The Salaspils Memorial Ensemble was erected where an extended police prison and labour correctional camp of National Socialistic Germany was located from 1941 to 1945. An exhibition is constructed at the gates of the monument.
Labour correctional camp
The camp imprisoned Latvian, Lithuanian and Estonian civilians and military personal, as well as transit prisoners, including small children from Latgale, Belarus and Russia. Over the various periods that the Salaspils camp was in operation, more than 20,000 individuals found themselves there. Because of heavy labour, illness, starvation and inhumane treatment and punishments, at least 2,000 to 3,000 people died in the camp.
In 1967, one of Europe’s largest monument complexes commemorating victims of Nazism was opened on the camp territory.
The memorial creates a symbol of the border between life and death with a 100 metre-long concrete wall and seven concrete sculptures:
- The Unbroken;
- The Infamous;
- Red Front;
The Salaspils Memorial Ensemble is part of Latvia’s cultural canon.

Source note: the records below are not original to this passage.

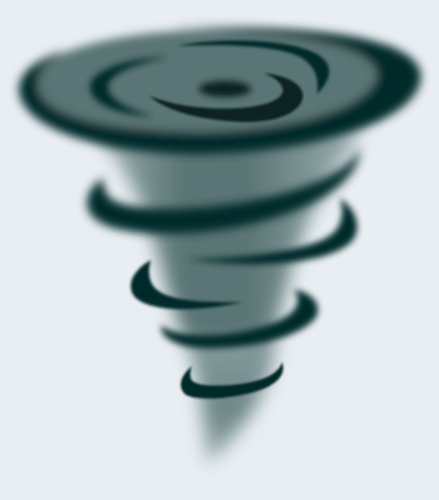
<!DOCTYPE html>
<html lang="en">
<head>
<meta charset="utf-8">
<title>Tornado</title>
<style>
:root {
  --sky: #e8eef2;
  --funnel: #5a7474;
  --funnel-light: #8ba1a2;
  --band: #022b2a;
  --eye: #0b2423;
}
html, body { margin: 0; overflow: hidden; background: var(--sky); }
svg { display: block; width: 439px; height: 500px; }
.sky { fill: var(--sky); }
.band { fill: var(--band); }
.top { fill: var(--funnel); }
.eye { fill: var(--eye); }
</style>
</head>
<body>
<svg viewBox="0 0 439 500" role="img" aria-label="Tornado">
  <defs>
    <linearGradient id="funnel-shade" gradientUnits="userSpaceOnUse" x1="120" y1="0" x2="330" y2="0">
      <stop offset="0" stop-color="var(--funnel-light)"/>
      <stop offset=".3" stop-color="var(--funnel)"/>
      <stop offset=".6" stop-color="var(--funnel)"/>
      <stop offset="1" stop-color="var(--funnel-light)"/>
    </linearGradient>
    <linearGradient id="tail-shade" gradientUnits="userSpaceOnUse" x1="0" y1="345" x2="0" y2="470">
      <stop offset="0" stop-color="#849a9c"/>
      <stop offset=".55" stop-color="#6d8687"/>
      <stop offset="1" stop-color="#a9babd"/>
    </linearGradient>
    <filter id="haze" filterUnits="userSpaceOnUse" x="0" y="0" width="439" height="500"><feGaussianBlur stdDeviation="9"/></filter>
    <filter id="soft" filterUnits="userSpaceOnUse" x="0" y="0" width="439" height="500"><feGaussianBlur stdDeviation="5"/></filter>
    <filter id="mid" filterUnits="userSpaceOnUse" x="0" y="0" width="439" height="500"><feGaussianBlur stdDeviation="3.4"/></filter>
    <filter id="fine" filterUnits="userSpaceOnUse" x="0" y="0" width="439" height="500"><feGaussianBlur stdDeviation="1.8"/></filter>
    <filter id="crisp" filterUnits="userSpaceOnUse" x="0" y="0" width="439" height="500"><feGaussianBlur stdDeviation="1.2"/></filter>
  </defs>

  <rect class="sky" width="439" height="500"/>

  <g id="funnel" filter="url(#haze)">
    <path fill="url(#funnel-shade)" d="M92 130 C130 165 150 220 162 270 C172 310 186 345 202 380 L262 380 C272 345 282 300 296 255 C308 215 330 175 362 130Z"/>
    <path fill="url(#tail-shade)" d="M186 340 L276 340 C272 385 250 425 208 464 C204 440 206 400 186 340Z"/>
  </g>

  <g id="disc" filter="url(#soft)">
    <ellipse class="top" cx="215" cy="84" rx="184" ry="54"/>
    <path class="band" d="M66 50 C34 60 18 74 19 91 C22 126 92 153 192 154 C320 154 420 120 421 76 C420 42 340 24 168 27 C270 29 370 42 377 72 C380 104 300 132 200 132 C110 132 42 116 38 88 C37 72 46 61 66 50Z"/>
  </g>

  <g id="swirl">
    <path class="band" filter="url(#mid)" d="M168 57 C122 58 90 72 90 87 C91 104 116 114 154 117 C124 108 108 98 108 87 C109 75 130 65 168 57Z"/>
    <path class="band" filter="url(#fine)" d="M177 46 C225 36 298 40 320 56 C334 66 331 80 317 94 C319 79 316 67 302 58 C280 46 230 44 177 46Z"/>
    <path class="eye" filter="url(#crisp)" d="M264 73 C290 76 304 86 303 97 C300 115 272 123 240 122 C204 120 170 113 149 96 C178 107 212 110 240 108 C266 106 281 100 283 91 C283 84 276 78 264 73Z"/>
    <ellipse class="eye" filter="url(#mid)" cx="225" cy="89" rx="26" ry="8"/>
  </g>

  <g id="coils" class="band">
    <path filter="url(#soft)" d="M103 178 C88 188 82 204 92 216 C108 234 160 237 212 231 C290 221 360 190 360 148 C350 172 300 194 232 204 C178 212 124 210 110 198 C104 192 103 184 103 178Z"/>
    <path filter="url(#mid)" d="M340 198 C357 210 362 229 352 241 C332 263 260 270 186 259 C250 259 314 249 332 234 C343 225 344 211 340 198Z"/>
    <path filter="url(#fine)" d="M151 260 C133 270 126 285 134 296 C148 313 200 312 243 302 C204 303 168 301 155 288 C148 280 148 270 151 260Z"/>
    <path filter="url(#mid)" d="M294 289 C314 294 322 305 316 317 C302 338 248 349 202 348 C174 346 160 337 161 325 C172 336 210 338 246 331 C288 322 306 308 294 289Z"/>
    <path filter="url(#crisp)" d="M192 366 C180 376 177 388 186 395 C200 402 240 398 263 389 C280 382 286 372 282 362 C279 374 262 381 240 384 C216 387 194 386 191 379 C190 375 190 371 192 366Z"/>
  </g>
</svg>
</body>
</html>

In 2008, the German POW cemetery was opened on the memorial grounds.